Clinical Features• may remain asymptomatic for years• symptoms develop insidiously• cecal and right colonic cancers:– fatigue– weakness– iron deficiency anemia• left-sided lesions:– occult bleeding– changes in bowel habit– crampy left lower quadrant discomfort• anemia in females may arise from gynecologic causes, but it is aclinical maxim that iron deficiency anemia in an older man meansgastrointestinal cancer until proved otherwise
Clinical Features• spread by direct extension intoadjacent structures and bymetastasis through lymphatics andblood vessels• favored sites for metastasis:– regional lymph nodes– liver– lungs– bones– other sites including serosalmembrane of the peritonealcavity• carcinomas of the anal region →locally invasive, metastasize toregional lymph nodes and distantsitesTNM Staging of Colon CancerTumor (T)T0 = none evidentTis = in situ (limited to mucosa)T1 = invasion of lamina propria or submucosaT2 = invasion of muscularis propriaT3 = invasion through muscularis propria intosubserosa or nonperitonealized perimusculartissueT4 = invasion of other organs or structuresLymph Nodes (N)0 = none evident1 = 1 to 3 positive pericolic nodes2 = 4 or more positive pericolic nodes3 = any positive node along a named blood vesselDistant Metastases (M)0 = none evident1 = any distant metastasis5-Year Survival RatesT1 = 97%T2 = 90%T3 = 78%T4 = 63%Any T; N1; M0 = 66%Any T; N2; M0 = 37%Any T; N3; M0 = data not availableAny M1 = 4%
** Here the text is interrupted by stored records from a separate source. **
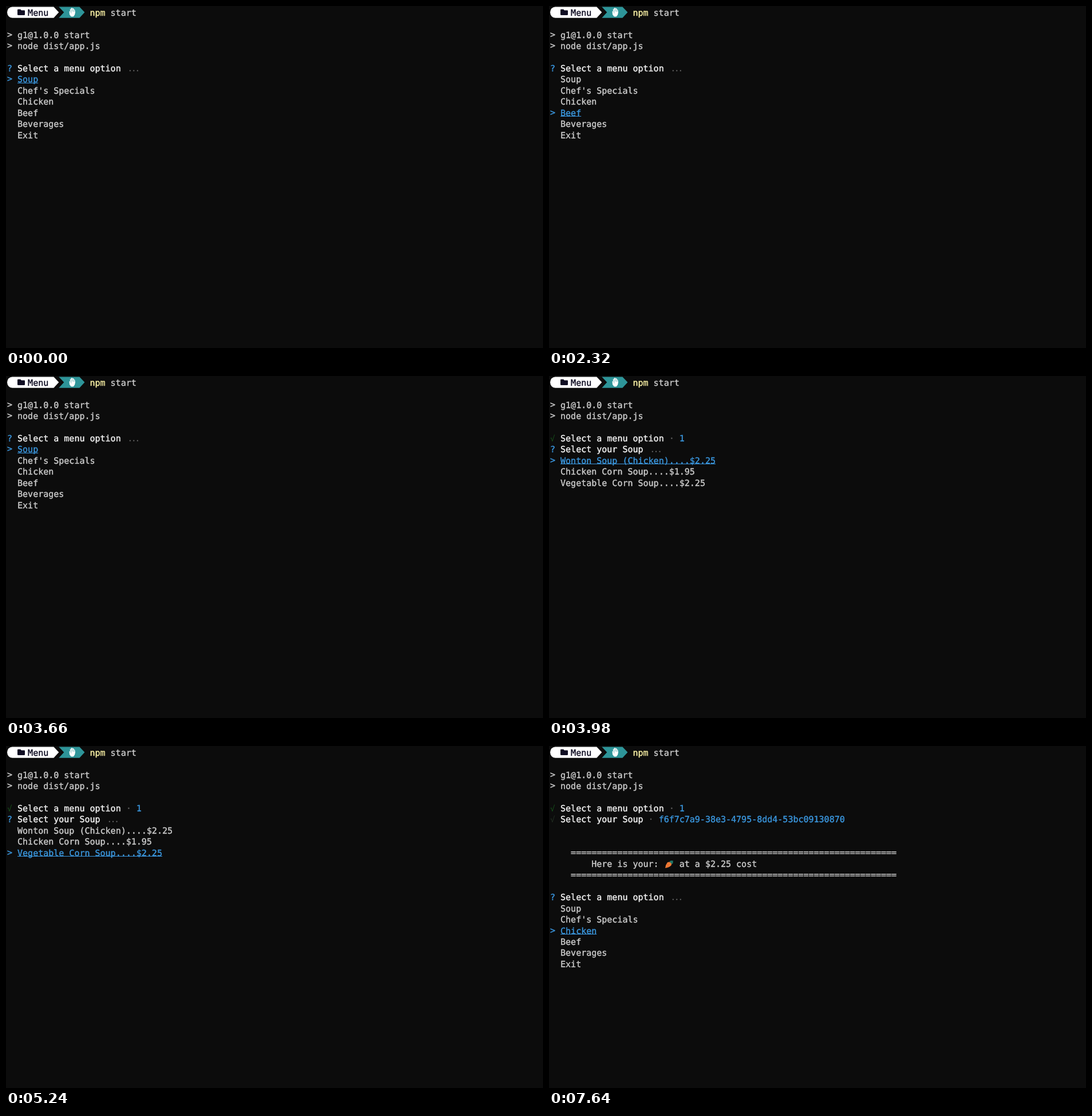
An HTML page for the animation above (8000 ms loop, 938x597 px).

```html
<!DOCTYPE html>
<html lang="en">
<head>
<meta charset="utf-8">
<title>Terminal menu</title>
<style>
  html, body { margin: 0; width: 100%; height: 100%; overflow: hidden; background: #0c0c0c; }
  svg { display: block; width: 938px; height: 597px; }
  text {
    font: 15px "DejaVu Sans Mono", monospace;
    white-space: pre;
    text-rendering: geometricPrecision;
    fill: currentColor;
    stroke: currentColor;
    stroke-width: .4px;
  }
  svg { color: #ccc; }
  .bright { color: #f2f2f2; }
  .blue { color: #3a96dd; }
  .yellow { color: #f9f1a5; }
  .dark { color: #100e23; }
  .dim { color: #5c5c5c; }
  .dots { color: #666; letter-spacing: -2.6px; stroke: none; }
  .done { color: #17511a; font-size: 14px; stroke: none; }
  .faint { color: #233023; font-size: 14px; stroke: none; }
  .raised { transform: translateY(-.8px); }
</style>
</head>
<body>
<svg viewBox="0 0 938 597">
  <rect width="938" height="597" fill="#0c0c0c"/>
  <path fill="#fff" d="M11 1.5H83.3L92.3 11.1L83.3 20.7H11A9 9.6 0 0 1 11 1.5Z"/>
  <path fill="#2e9599" d="M92.3 1.5H128.4L137.4 11.1L128.4 20.7H92.3L101.3 11.1Z"/>
  <path fill="#100e23" d="M20 7Q20 5.8 21.2 5.8H25.2L26.8 7.4H31.8Q33 7.4 33 8.6V14.8Q33 16 31.8 16H21.2Q20 16 20 14.8Z"/>
  <path fill="#fff" d="M110.5 9.5L112 8.5L111.8 5.5L113.4 5L114 3.5L115.6 3.3L116.4 4.3L118 4.1L118.8 6L120.2 6.6L121 11L120 15.5L117.6 18.6H113.8L111 15Z"/>
  <path fill="none" stroke="#2e9599" stroke-width=".6" d="M113.5 5.5L114.6 10M116.3 4.6L116.7 9.6M118.8 6.5L118.6 10.4M112 9L114.5 12.5"/>
  <g id="fixed"></g>
  <g id="screen"></g>
</svg>
<script>
const LOOP = 8000, COL = 9.03, LEFT = 2, ROW = 19.42, BASE = 16.9;
const MENU = ["Soup", "Chef's Specials", "Chicken", "Beef", "Beverages", "Exit"];
const SOUPS = [
  "Wonton Soup (Chicken)....$2.25",
  "Chicken Corn Soup....$1.95",
  "Vegetable Corn Soup....$2.25"
];

const colX = col => LEFT + col * COL;
const baseline = row => BASE + row * ROW;

const put = (row, col, str, cls = "") =>
  `<text class="${cls}" x="${colX(col).toFixed(2)}" y="${Math.round(baseline(row))}">${str.replace(/>/g, "&gt;")}</text>`;

const arrow = (row, cls = "") => put(row, 0, ">", `raised ${cls}`);

const underline = (row, col, len) =>
  `<rect fill="#3a96dd" x="${colX(col)}" y="${Math.ceil(baseline(row))}" width="${len * COL}" height="1"/>`;

function list(row, items, picked) {
  return items.map((item, i) => {
    const r = row + i;
    return i === picked
      ? arrow(r, "blue") + put(r, 2, item, "blue") + underline(r, 2, item.length)
      : put(r, 2, item);
  }).join("");
}

function ask(row, title, items, picked) {
  return put(row, 0, "?", "blue") + put(row, 2, title, "bright") +
    put(row, title.length + 3.29, "...", "dots") + list(row + 1, items, picked);
}

function answered(row, title, value, tick = "done") {
  return put(row, 0, "√", tick) + put(row, 2, title, "bright") +
    put(row, title.length + 3, "·", "dim") + put(row, title.length + 5, value, "blue");
}

const carrot = `<path fill="#1f7566" d="M210.5 201.5L213 200L216.8 200.2L216.5 204.5L214.5 206.5L211 205Z"/>
  <path fill="#f07a35" d="M203 213Q203.4 207.5 206.8 203.2Q209.8 201.6 212.2 203.6Q215.2 206 213.2 208.8Q208.8 212.6 203 213Z"/>
  <path stroke="#c95322" stroke-width=".8" d="M206.5 206L208.5 207.8M207 211L208.5 209.6"/>`;

const menuTitle = "Select a menu option", soupTitle = "Select your Soup";
const menu = picked => ask(5, menuTitle, MENU, picked);
const chosen = answered(5, menuTitle, "1");
const soup = picked => chosen + ask(6, soupTitle, SOUPS, picked);
const rule = row => put(row, 4, "=".repeat(63), "raised");
const served = picked => chosen +
  answered(6, soupTitle, "f6f7c7a9-38e3-4795-8dd4-53bc09130870", "faint") +
  rule(9) + put(10, 8, "Here is your:") + carrot + put(10, 25, "at a $2.25 cost") + rule(11) +
  ask(13, menuTitle, MENU, picked);

// start time, view, picked item
const steps = [
  [0, menu, 0], [790, menu, 1], [1190, menu, 2], [1580, menu, 3], [1980, menu, 4],
  [2320, menu, 3], [2450, menu, 2], [2720, menu, 3], [3190, menu, 2], [3320, menu, 1],
  [3660, menu, 0], [3920, () => chosen], [3980, soup, 0], [4780, () => chosen],
  [4840, soup, 1], [5240, soup, 2], [6040, served, 0], [7310, served, 1], [7640, served, 2]
];

document.getElementById("fixed").innerHTML =
  put(0, 4, "Menu", "dark") + put(0, 16, "npm", "yellow") + put(0, 20, "start") +
  arrow(2) + put(2, 2, "g1@1.0.0 start") + arrow(3) + put(3, 2, "node dist/app.js");

const screen = document.getElementById("screen");
let shown = -1;

function draw() {
  const t = performance.now() % LOOP;
  const now = steps.findLastIndex(([start]) => start <= t);
  if (now !== shown) {
    const [, view, picked] = steps[now];
    screen.innerHTML = view(picked);
    shown = now;
  }
  requestAnimationFrame(draw);
}
draw();
</script>
</body>
</html>
```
Clinical Features• detection and diagnosis:– digital rectal examination– fecal testing for occult blood loss– barium enema, sigmoidoscopy andcolonoscopy– confirmatory biopsy– computed tomography and otherradiographic studies– serum markers (elevated bloodlevels of carcinoembryonicantigen)– molecular detection of APCmutations in epithelial cells,isolated from stools– tests under development:detection of abnormal patterns ofmethylation in DNA isolated fromstool cells